Thursday, September 10, 2015

Food industry - Are consumers finally listened?

Voice of consumer is a cool concept used by marketers for a couple of years. It is seen as a great way to innovate and improve products & services the right way, based on customer feedbacks.

Now look what’s happening to junk food and soda industry.
The face huge difficulties.
They are under pressure.
Their benefit goes down.

What happened?

For dozens of years, junk food and soda industry was flourishing. 
Everybody barely knew it was not so good for health. 
These industries were spending tons of dollars in lobbying to create “positive” surveys, hire "positive doctors", influence FDA policies, make ingredient lists difficult to understand. 
They were financing educational programs saying exercise is good to keep healthy. They were marketing the quality of ingredients they use. They were doing minor efforts to look more healthy. They were advertising like hell, controlling indirectly media (financed by ads) content.

But now, in 2015, it seems that it’s no longer enough.
Soda ban project pop up everywhere, tax projects on junk food appear everywhere, studies showing that sugar is a dangerous poison spread everywhere in the news, industrial food is finger pointed and… sales decline.

What happened? (again)

Did these industries lower their lobbying and marketing efforts? I don’t think so.
Did they made “big communication mistakes”? I don’t think so.
Did you saw some mass demonstrations in the street against junk food and soda?
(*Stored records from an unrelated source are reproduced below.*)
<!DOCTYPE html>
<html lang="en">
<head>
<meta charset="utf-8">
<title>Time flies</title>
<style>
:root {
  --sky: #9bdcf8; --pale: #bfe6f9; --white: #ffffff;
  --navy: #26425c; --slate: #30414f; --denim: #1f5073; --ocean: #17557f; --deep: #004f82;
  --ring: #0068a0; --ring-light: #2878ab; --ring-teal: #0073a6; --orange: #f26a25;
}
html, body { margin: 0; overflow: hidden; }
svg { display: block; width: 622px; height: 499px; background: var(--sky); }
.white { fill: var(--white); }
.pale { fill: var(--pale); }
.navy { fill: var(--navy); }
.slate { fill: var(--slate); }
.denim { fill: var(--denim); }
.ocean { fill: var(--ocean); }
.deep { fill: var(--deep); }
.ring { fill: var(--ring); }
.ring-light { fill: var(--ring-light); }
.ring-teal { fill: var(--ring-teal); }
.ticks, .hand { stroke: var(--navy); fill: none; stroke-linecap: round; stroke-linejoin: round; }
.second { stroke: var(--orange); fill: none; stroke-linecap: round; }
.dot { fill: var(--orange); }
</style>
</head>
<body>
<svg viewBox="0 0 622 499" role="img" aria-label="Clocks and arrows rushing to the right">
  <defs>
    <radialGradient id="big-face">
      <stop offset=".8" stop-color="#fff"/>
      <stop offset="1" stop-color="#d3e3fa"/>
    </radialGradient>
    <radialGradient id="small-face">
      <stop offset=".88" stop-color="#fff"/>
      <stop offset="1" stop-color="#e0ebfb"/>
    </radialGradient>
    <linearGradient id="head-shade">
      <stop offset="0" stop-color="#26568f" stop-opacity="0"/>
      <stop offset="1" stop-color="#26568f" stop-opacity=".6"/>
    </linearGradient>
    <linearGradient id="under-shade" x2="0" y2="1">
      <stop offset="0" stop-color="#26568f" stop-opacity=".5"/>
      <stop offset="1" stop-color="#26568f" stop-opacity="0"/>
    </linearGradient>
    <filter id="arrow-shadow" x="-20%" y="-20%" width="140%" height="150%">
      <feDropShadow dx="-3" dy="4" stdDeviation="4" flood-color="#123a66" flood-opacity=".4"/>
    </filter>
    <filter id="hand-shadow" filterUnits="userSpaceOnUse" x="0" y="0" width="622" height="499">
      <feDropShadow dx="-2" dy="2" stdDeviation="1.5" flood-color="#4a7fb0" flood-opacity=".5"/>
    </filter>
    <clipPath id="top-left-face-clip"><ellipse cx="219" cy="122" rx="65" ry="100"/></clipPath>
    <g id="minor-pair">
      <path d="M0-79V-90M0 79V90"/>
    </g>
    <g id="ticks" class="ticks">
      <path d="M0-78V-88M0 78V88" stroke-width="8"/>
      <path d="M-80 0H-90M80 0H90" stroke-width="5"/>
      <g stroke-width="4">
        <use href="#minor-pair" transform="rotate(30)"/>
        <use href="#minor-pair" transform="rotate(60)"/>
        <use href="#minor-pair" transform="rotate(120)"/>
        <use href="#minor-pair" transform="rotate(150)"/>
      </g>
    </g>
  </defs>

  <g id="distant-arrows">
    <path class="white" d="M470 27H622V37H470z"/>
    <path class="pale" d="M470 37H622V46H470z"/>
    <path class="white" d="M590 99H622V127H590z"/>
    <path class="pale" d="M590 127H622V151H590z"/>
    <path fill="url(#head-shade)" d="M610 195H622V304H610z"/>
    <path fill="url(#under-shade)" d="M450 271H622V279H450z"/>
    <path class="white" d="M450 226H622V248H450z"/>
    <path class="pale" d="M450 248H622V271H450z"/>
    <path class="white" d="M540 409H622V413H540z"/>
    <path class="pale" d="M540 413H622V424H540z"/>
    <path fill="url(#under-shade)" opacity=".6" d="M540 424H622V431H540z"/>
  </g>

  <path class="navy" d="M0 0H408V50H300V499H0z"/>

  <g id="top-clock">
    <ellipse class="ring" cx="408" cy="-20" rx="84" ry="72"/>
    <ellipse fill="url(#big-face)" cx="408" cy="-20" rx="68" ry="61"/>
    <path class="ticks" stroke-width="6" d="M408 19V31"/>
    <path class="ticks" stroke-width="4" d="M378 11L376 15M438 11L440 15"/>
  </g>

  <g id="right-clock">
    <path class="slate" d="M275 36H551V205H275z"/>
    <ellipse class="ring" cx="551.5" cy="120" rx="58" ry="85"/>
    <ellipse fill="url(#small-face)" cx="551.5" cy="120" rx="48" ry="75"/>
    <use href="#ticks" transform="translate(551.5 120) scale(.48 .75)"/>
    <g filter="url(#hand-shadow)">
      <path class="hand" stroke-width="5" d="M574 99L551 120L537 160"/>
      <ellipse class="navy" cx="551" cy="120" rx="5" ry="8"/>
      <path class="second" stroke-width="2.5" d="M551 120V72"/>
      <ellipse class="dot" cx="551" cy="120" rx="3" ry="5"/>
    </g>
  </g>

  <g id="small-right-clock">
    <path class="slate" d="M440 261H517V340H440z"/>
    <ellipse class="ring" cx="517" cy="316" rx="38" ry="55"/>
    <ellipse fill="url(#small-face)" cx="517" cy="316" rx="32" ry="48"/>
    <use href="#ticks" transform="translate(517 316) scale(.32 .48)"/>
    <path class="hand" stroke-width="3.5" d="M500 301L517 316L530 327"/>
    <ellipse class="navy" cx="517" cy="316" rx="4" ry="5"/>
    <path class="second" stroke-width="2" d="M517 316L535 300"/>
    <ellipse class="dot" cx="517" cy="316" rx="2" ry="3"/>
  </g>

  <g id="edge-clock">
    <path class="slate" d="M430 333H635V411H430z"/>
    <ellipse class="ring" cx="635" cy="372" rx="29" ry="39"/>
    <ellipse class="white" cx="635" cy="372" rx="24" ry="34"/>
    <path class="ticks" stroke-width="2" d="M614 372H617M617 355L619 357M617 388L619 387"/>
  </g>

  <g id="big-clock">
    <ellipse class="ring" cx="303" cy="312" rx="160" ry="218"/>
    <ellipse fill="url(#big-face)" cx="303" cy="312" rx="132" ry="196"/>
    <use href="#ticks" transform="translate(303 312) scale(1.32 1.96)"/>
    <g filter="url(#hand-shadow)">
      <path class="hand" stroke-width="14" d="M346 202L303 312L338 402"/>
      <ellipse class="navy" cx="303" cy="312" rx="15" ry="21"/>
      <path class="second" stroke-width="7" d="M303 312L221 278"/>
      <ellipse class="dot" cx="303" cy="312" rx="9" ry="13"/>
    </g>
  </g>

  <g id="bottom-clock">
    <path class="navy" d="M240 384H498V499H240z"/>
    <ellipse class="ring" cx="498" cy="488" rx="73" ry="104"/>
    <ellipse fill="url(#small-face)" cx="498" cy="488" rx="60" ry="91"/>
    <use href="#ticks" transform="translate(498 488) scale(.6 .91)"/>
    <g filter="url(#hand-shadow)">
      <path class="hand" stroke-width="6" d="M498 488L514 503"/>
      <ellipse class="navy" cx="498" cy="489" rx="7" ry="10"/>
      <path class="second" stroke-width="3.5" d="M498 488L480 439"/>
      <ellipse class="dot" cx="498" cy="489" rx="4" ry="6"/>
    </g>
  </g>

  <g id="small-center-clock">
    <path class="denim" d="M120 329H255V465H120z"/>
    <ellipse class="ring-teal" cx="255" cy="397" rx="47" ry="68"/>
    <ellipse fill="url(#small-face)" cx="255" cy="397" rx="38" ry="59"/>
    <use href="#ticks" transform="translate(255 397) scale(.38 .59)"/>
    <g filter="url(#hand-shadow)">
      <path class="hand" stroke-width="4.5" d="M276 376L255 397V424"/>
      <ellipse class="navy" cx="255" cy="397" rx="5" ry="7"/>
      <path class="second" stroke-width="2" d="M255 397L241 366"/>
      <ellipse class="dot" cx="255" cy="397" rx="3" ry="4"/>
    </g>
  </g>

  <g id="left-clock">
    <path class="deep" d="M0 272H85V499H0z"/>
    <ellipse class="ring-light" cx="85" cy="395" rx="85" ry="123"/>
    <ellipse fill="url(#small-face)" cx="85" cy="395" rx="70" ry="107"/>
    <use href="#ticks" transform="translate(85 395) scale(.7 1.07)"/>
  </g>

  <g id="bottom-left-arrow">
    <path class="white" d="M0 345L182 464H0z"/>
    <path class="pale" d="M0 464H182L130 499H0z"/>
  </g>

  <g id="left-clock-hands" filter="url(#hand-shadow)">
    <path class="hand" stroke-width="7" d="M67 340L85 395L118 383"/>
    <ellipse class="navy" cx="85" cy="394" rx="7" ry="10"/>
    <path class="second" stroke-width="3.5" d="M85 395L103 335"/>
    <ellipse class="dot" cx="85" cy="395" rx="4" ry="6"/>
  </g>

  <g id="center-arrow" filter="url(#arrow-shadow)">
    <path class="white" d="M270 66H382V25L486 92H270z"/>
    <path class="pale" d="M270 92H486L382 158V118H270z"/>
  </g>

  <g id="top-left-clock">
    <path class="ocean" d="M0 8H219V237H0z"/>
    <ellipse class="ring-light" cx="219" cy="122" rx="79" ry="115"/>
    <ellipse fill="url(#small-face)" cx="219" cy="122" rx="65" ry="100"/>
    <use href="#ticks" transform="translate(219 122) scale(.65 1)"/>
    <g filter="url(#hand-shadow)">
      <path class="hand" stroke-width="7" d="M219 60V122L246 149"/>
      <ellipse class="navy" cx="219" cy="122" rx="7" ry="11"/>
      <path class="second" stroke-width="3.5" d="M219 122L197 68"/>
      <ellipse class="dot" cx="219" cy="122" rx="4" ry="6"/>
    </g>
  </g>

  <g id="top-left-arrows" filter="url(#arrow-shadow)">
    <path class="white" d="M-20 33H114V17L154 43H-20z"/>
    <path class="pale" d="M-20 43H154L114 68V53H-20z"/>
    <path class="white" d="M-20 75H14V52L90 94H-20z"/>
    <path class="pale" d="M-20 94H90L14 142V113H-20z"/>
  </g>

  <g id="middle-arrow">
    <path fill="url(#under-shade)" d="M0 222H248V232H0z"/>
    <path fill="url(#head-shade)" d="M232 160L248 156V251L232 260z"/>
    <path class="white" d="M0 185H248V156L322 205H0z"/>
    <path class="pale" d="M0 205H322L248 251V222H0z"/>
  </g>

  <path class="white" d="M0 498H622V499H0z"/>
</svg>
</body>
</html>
Didn’t saw it.

Maybe something else changed. 
Maybe the way people get information changed.
Maybe people realized that their purchase behavior was the center, the cornerstone of the food system (with the price of energy and climate of course…)
Maybe the way people spread news on social media changed.
Maybe the way government, seeking more than anything else popularity, changed.
Maybe – now that Wikileaks discloses cables every weeks and that Hillary Clinton emails are on the web - transparency is increasing and unpopular brands loose tractions on politics.

Maybe consumers are finally listened and empowered.
I hope and I think.